Task item:
Reproduce the lines of the material exactly, excluding every image.

Supplied material:
********************

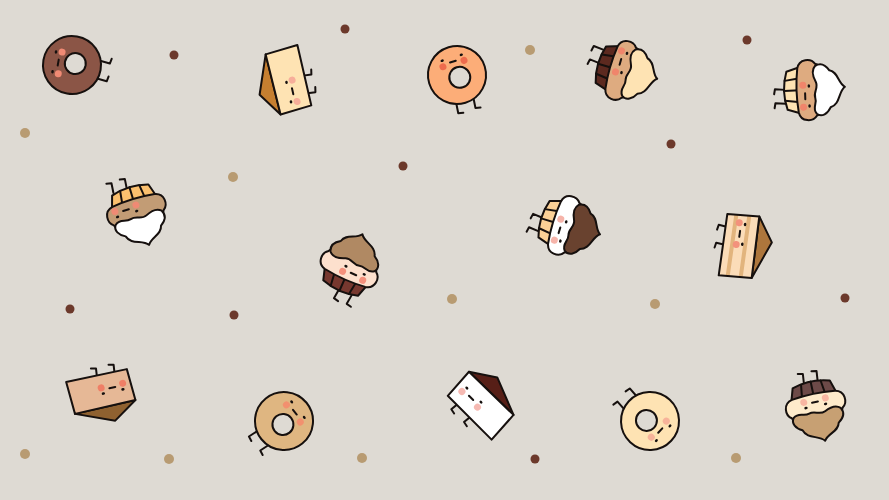
<!DOCTYPE html>
<html lang="en">
<head>
<meta charset="utf-8">
<title>Little bakery wallpaper</title>
<style>
  :root {
    --paper: #dedad3;
    --ink: #16100e;
    --cocoa-dot: #6c392b;
    --tan-dot: #b89b72;
    --blush: #f0907c;
  }
  html, body { margin: 0; height: 100%; overflow: hidden; background: var(--paper); }
  .wallpaper { display: block; width: 889px; height: 500px; background: var(--paper); }
  .outline { stroke: var(--ink); stroke-width: 2; stroke-linejoin: round; stroke-linecap: round; }
  .line { fill: none; }
  .dough { fill: var(--dough); }
  .hole { fill: var(--paper); }
  .wrapper { fill: var(--wrapper); }
  .icing { fill: var(--icing); }
  .layer { fill: var(--layer, transparent); }
  .cheek { fill: var(--cheek, var(--blush)); }
  .eye { fill: var(--ink); }
  .lean { transform: translateX(var(--lean, 0px)); }
  .cocoa-dots { fill: var(--cocoa-dot); }
  .tan-dots { fill: var(--tan-dot); }

  .donut-chocolate { --dough: #8b5546; --cheek: #f08a74; }
  .donut-orange { --dough: #fcad78; --cheek: #ee6b4d; }
  .donut-caramel { --dough: #dfb681; --cheek: #f2906f; }
  .donut-vanilla { --dough: #fee3b3; --cheek: #f7b39a; }

  .slice-custard { --dough: #fee3b3; --icing: #c67f30; --cheek: #f7ae9a; }
  .slice-peach { --dough: #e6b896; --icing: #8f6130; --cheek: #ef7f66; }
  .slice-layered { --dough: #fbdcb8; --icing: #ad763c; --layer: #e2b47d; --cheek: #f3927c; }
  .slice-cream { --dough: #fff; --icing: #571f17; --cheek: #f6b9b2; }

  .muffin-honey { --wrapper: #fbc06e; --dough: #c29c75; --icing: #fff; --cheek: #ef8a74; --lean: 10px; }
  .muffin-mocha { --wrapper: #77382f; --dough: #fde0cd; --icing: #b08963; --cheek: #f4907c; --lean: 6px; }
  .muffin-white { --wrapper: #fbd096; --dough: #fff; --icing: #69422f; --cheek: #f6b4aa; --lean: 6px; }
  .muffin-custard { --wrapper: #5c291f; --dough: #deab80; --icing: #fee3b3; --cheek: #f0856b; --lean: -8px; }
  .muffin-cloud { --wrapper: #fee3b3; --dough: #deab80; --icing: #fff; --cheek: #f0856b; --lean: 6px; }
  .muffin-latte { --wrapper: #6d4a48; --dough: #feebcb; --icing: #c7a073; --cheek: #f8b6a2; }
</style>
</head>
<body>
<svg class="wallpaper" viewBox="0 0 889 500" width="889" height="500" role="img" aria-label="Pattern of sleepy donuts, cake slices and cupcakes with little legs">
  <defs>
    <g id="face">
      <circle class="cheek" cx="-11" cy="4" r="3.5"/>
      <circle class="cheek" cx="11" cy="4" r="3.5"/>
      <ellipse class="eye" cx="-10" cy="-2" rx="1.7" ry="1.3"/>
      <ellipse class="eye" cx="10" cy="-2" rx="1.7" ry="1.3"/>
      <path class="outline line" d="M-3 2H3"/>
    </g>
    <path id="leg" class="outline line" d="M0 -2L-1 8L4 9"/>

    <g id="donut">
      <use href="#leg" x="-9" y="29"/>
      <use href="#leg" x="9" y="29"/>
      <circle class="outline dough" r="29"/>
      <circle class="outline hole" cx="2" cy="3" r="10.5"/>
      <use href="#face" y="-16"/>
    </g>

    <g id="slice">
      <use href="#leg" x="-17" y="16"/>
      <use href="#leg" x="1" y="16"/>
      <path class="outline icing" d="M-32 -15L-8 -31L30 -16Z"/>
      <path class="dough" d="M-32 -15L30 -16L32 17L-30 17Z"/>
      <path class="layer" d="M-31 -7H30V-3H-31ZM-31 6H31V10H-31Z"/>
      <path class="outline line" d="M-32 -15L30 -16L32 17L-30 17Z"/>
      <use href="#face" x="-12" y="0"/>
    </g>

    <g id="muffin">
      <g class="lean">
        <use href="#leg" x="-7" y="27"/>
        <use href="#leg" x="7" y="27"/>
      </g>
      <path class="outline wrapper" d="M-24 7L-19 23Q0 29 19 23L24 7Z"/>
      <path class="outline line" d="M-12 10L-10 25M0 10V26M12 10L10 25"/>
      <path class="outline dough" d="M-22 12C-32 10 -32 -2 -26 -6C-22 -20 22 -20 26 -6C32 -2 32 10 22 12Q0 15 -22 12Z"/>
      <path class="outline icing" d="M-24 -6C-28 -13 -22 -18 -19 -20C-17 -29 -6 -28 -2 -35C3 -28 15 -30 18 -20C24 -17 28 -11 24 -6C18 -1 14 -7 8 -5C2 -3 -2 -9 -8 -6C-14 -3 -20 -2 -24 -6Z"/>
      <g class="lean"><use href="#face" y="3"/></g>
    </g>
  </defs>

  <rect width="889" height="500" fill="var(--paper)"/>

  <g class="cocoa-dots">
    <circle cx="174" cy="55" r="4.5"/>
    <circle cx="345" cy="29" r="4.5"/>
    <circle cx="747" cy="40" r="4.5"/>
    <circle cx="671" cy="144" r="4.5"/>
    <circle cx="403" cy="166" r="4.5"/>
    <circle cx="70" cy="309" r="4.5"/>
    <circle cx="234" cy="315" r="4.5"/>
    <circle cx="845" cy="298" r="4.5"/>
    <circle cx="535" cy="459" r="4.5"/>
  </g>
  <g class="tan-dots">
    <circle cx="25" cy="133" r="5"/>
    <circle cx="530" cy="50" r="5"/>
    <circle cx="233" cy="177" r="5"/>
    <circle cx="452" cy="299" r="5"/>
    <circle cx="655" cy="304" r="5"/>
    <circle cx="25" cy="454" r="5"/>
    <circle cx="169" cy="459" r="5"/>
    <circle cx="362" cy="458" r="5"/>
    <circle cx="736" cy="458" r="5"/>
  </g>

  <g id="donuts">
    <use class="donut-chocolate" href="#donut" transform="translate(72 65) rotate(-80)"/>
    <use class="donut-orange" href="#donut" transform="translate(457 75) rotate(-17)"/>
    <use class="donut-caramel" href="#donut" transform="translate(284 421) rotate(51)"/>
    <use class="donut-vanilla" href="#donut" transform="translate(650 421) rotate(133)"/>
  </g>

  <g id="slices">
    <use class="slice-custard" href="#slice" transform="translate(288 80) rotate(-103)"/>
    <use class="slice-peach" href="#slice" transform="translate(101 392) rotate(168)"/>
    <use class="slice-layered" href="#slice" transform="translate(740 246) rotate(98)"/>
    <use class="slice-cream" href="#slice" transform="translate(481 405) rotate(45)"/>
  </g>

  <g id="muffins">
    <use class="muffin-honey" href="#muffin" transform="translate(137 212) rotate(163)"/>
    <use class="muffin-mocha" href="#muffin" transform="translate(350 267) rotate(24)"/>
    <use class="muffin-white" href="#muffin" transform="translate(566 226) rotate(107)"/>
    <use class="muffin-custard" href="#muffin" transform="translate(623 71) rotate(106)"/>
    <use class="muffin-cloud" href="#muffin" transform="translate(810 90) rotate(88)"/>
    <use class="muffin-latte" href="#muffin" transform="translate(816 407) rotate(168)"/>
  </g>
</svg>
</body>
</html>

********************

Output of the task:
<!DOCTYPE html>
<html lang="en">
<head>
<meta charset="utf-8">
<title>Little bakery wallpaper</title>
<style>
  :root {
    --paper: #dedad3;
    --ink: #16100e;
    --cocoa-dot: #6c392b;
    --tan-dot: #b89b72;
    --blush: #f0907c;
  }
  html, body { margin: 0; height: 100%; overflow: hidden; background: var(--paper); }
  .wallpaper { display: block; width: 889px; height: 500px; background: var(--paper); }
  .outline { stroke: var(--ink); stroke-width: 2; stroke-linejoin: round; stroke-linecap: round; }
  .line { fill: none; }
  .dough { fill: var(--dough); }
  .hole { fill: var(--paper); }
  .wrapper { fill: var(--wrapper); }
  .icing { fill: var(--icing); }
  .layer { fill: var(--layer, transparent); }
  .cheek { fill: var(--cheek, var(--blush)); }
  .eye { fill: var(--ink); }
  .lean { transform: translateX(var(--lean, 0px)); }
  .cocoa-dots { fill: var(--cocoa-dot); }
  .tan-dots { fill: var(--tan-dot); }

  .donut-chocolate { --dough: #8b5546; --cheek: #f08a74; }
  .donut-orange { --dough: #fcad78; --cheek: #ee6b4d; }
  .donut-caramel { --dough: #dfb681; --cheek: #f2906f; }
  .donut-vanilla { --dough: #fee3b3; --cheek: #f7b39a; }

  .slice-custard { --dough: #fee3b3; --icing: #c67f30; --cheek: #f7ae9a; }
  .slice-peach { --dough: #e6b896; --icing: #8f6130; --cheek: #ef7f66; }
  .slice-layered { --dough: #fbdcb8; --icing: #ad763c; --layer: #e2b47d; --cheek: #f3927c; }
  .slice-cream { --dough: #fff; --icing: #571f17; --cheek: #f6b9b2; }

  .muffin-honey { --wrapper: #fbc06e; --dough: #c29c75; --icing: #fff; --cheek: #ef8a74; --lean: 10px; }
  .muffin-mocha { --wrapper: #77382f; --dough: #fde0cd; --icing: #b08963; --cheek: #f4907c; --lean: 6px; }
  .muffin-white { --wrapper: #fbd096; --dough: #fff; --icing: #69422f; --cheek: #f6b4aa; --lean: 6px; }
  .muffin-custard { --wrapper: #5c291f; --dough: #deab80; --icing: #fee3b3; --cheek: #f0856b; --lean: -8px; }
  .muffin-cloud { --wrapper: #fee3b3; --dough: #deab80; --icing: #fff; --cheek: #f0856b; --lean: 6px; }
  .muffin-latte { --wrapper: #6d4a48; --dough: #feebcb; --icing: #c7a073; --cheek: #f8b6a2; }
</style>
</head>
<body>
<svg class="wallpaper" viewBox="0 0 889 500" width="889" height="500" role="img" aria-label="Pattern of sleepy donuts, cake slices and cupcakes with little legs">
  <defs>
    <g id="face">
      <circle class="cheek" cx="-11" cy="4" r="3.5"/>
      <circle class="cheek" cx="11" cy="4" r="3.5"/>
      <ellipse class="eye" cx="-10" cy="-2" rx="1.7" ry="1.3"/>
      <ellipse class="eye" cx="10" cy="-2" rx="1.7" ry="1.3"/>
      <path class="outline line" d="M-3 2H3"/>
    </g>
    <path id="leg" class="outline line" d="M0 -2L-1 8L4 9"/>

    <g id="donut">
      <use href="#leg" x="-9" y="29"/>
      <use href="#leg" x="9" y="29"/>
      <circle class="outline dough" r="29"/>
      <circle class="outline hole" cx="2" cy="3" r="10.5"/>
      <use href="#face" y="-16"/>
    </g>

    <g id="slice">
      <use href="#leg" x="-17" y="16"/>
      <use href="#leg" x="1" y="16"/>
      <path class="outline icing" d="M-32 -15L-8 -31L30 -16Z"/>
      <path class="dough" d="M-32 -15L30 -16L32 17L-30 17Z"/>
      <path class="layer" d="M-31 -7H30V-3H-31ZM-31 6H31V10H-31Z"/>
      <path class="outline line" d="M-32 -15L30 -16L32 17L-30 17Z"/>
      <use href="#face" x="-12" y="0"/>
    </g>

    <g id="muffin">
      <g class="lean">
        <use href="#leg" x="-7" y="27"/>
        <use href="#leg" x="7" y="27"/>
      </g>
      <path class="outline wrapper" d="M-24 7L-19 23Q0 29 19 23L24 7Z"/>
      <path class="outline line" d="M-12 10L-10 25M0 10V26M12 10L10 25"/>
      <path class="outline dough" d="M-22 12C-32 10 -32 -2 -26 -6C-22 -20 22 -20 26 -6C32 -2 32 10 22 12Q0 15 -22 12Z"/>
      <path class="outline icing" d="M-24 -6C-28 -13 -22 -18 -19 -20C-17 -29 -6 -28 -2 -35C3 -28 15 -30 18 -20C24 -17 28 -11 24 -6C18 -1 14 -7 8 -5C2 -3 -2 -9 -8 -6C-14 -3 -20 -2 -24 -6Z"/>
      <g class="lean"><use href="#face" y="3"/></g>
    </g>
  </defs>

  <rect width="889" height="500" fill="var(--paper)"/>

  <g class="cocoa-dots">
    <circle cx="174" cy="55" r="4.5"/>
    <circle cx="345" cy="29" r="4.5"/>
    <circle cx="747" cy="40" r="4.5"/>
    <circle cx="671" cy="144" r="4.5"/>
    <circle cx="403" cy="166" r="4.5"/>
    <circle cx="70" cy="309" r="4.5"/>
    <circle cx="234" cy="315" r="4.5"/>
    <circle cx="845" cy="298" r="4.5"/>
    <circle cx="535" cy="459" r="4.5"/>
  </g>
  <g class="tan-dots">
    <circle cx="25" cy="133" r="5"/>
    <circle cx="530" cy="50" r="5"/>
    <circle cx="233" cy="177" r="5"/>
    <circle cx="452" cy="299" r="5"/>
    <circle cx="655" cy="304" r="5"/>
    <circle cx="25" cy="454" r="5"/>
    <circle cx="169" cy="459" r="5"/>
    <circle cx="362" cy="458" r="5"/>
    <circle cx="736" cy="458" r="5"/>
  </g>

  <g id="donuts">
    <use class="donut-chocolate" href="#donut" transform="translate(72 65) rotate(-80)"/>
    <use class="donut-orange" href="#donut" transform="translate(457 75) rotate(-17)"/>
    <use class="donut-caramel" href="#donut" transform="translate(284 421) rotate(51)"/>
    <use class="donut-vanilla" href="#donut" transform="translate(650 421) rotate(133)"/>
  </g>

  <g id="slices">
    <use class="slice-custard" href="#slice" transform="translate(288 80) rotate(-103)"/>
    <use class="slice-peach" href="#slice" transform="translate(101 392) rotate(168)"/>
    <use class="slice-layered" href="#slice" transform="translate(740 246) rotate(98)"/>
    <use class="slice-cream" href="#slice" transform="translate(481 405) rotate(45)"/>
  </g>

  <g id="muffins">
    <use class="muffin-honey" href="#muffin" transform="translate(137 212) rotate(163)"/>
    <use class="muffin-mocha" href="#muffin" transform="translate(350 267) rotate(24)"/>
    <use class="muffin-white" href="#muffin" transform="translate(566 226) rotate(107)"/>
    <use class="muffin-custard" href="#muffin" transform="translate(623 71) rotate(106)"/>
    <use class="muffin-cloud" href="#muffin" transform="translate(810 90) rotate(88)"/>
    <use class="muffin-latte" href="#muffin" transform="translate(816 407) rotate(168)"/>
  </g>
</svg>
</body>
</html>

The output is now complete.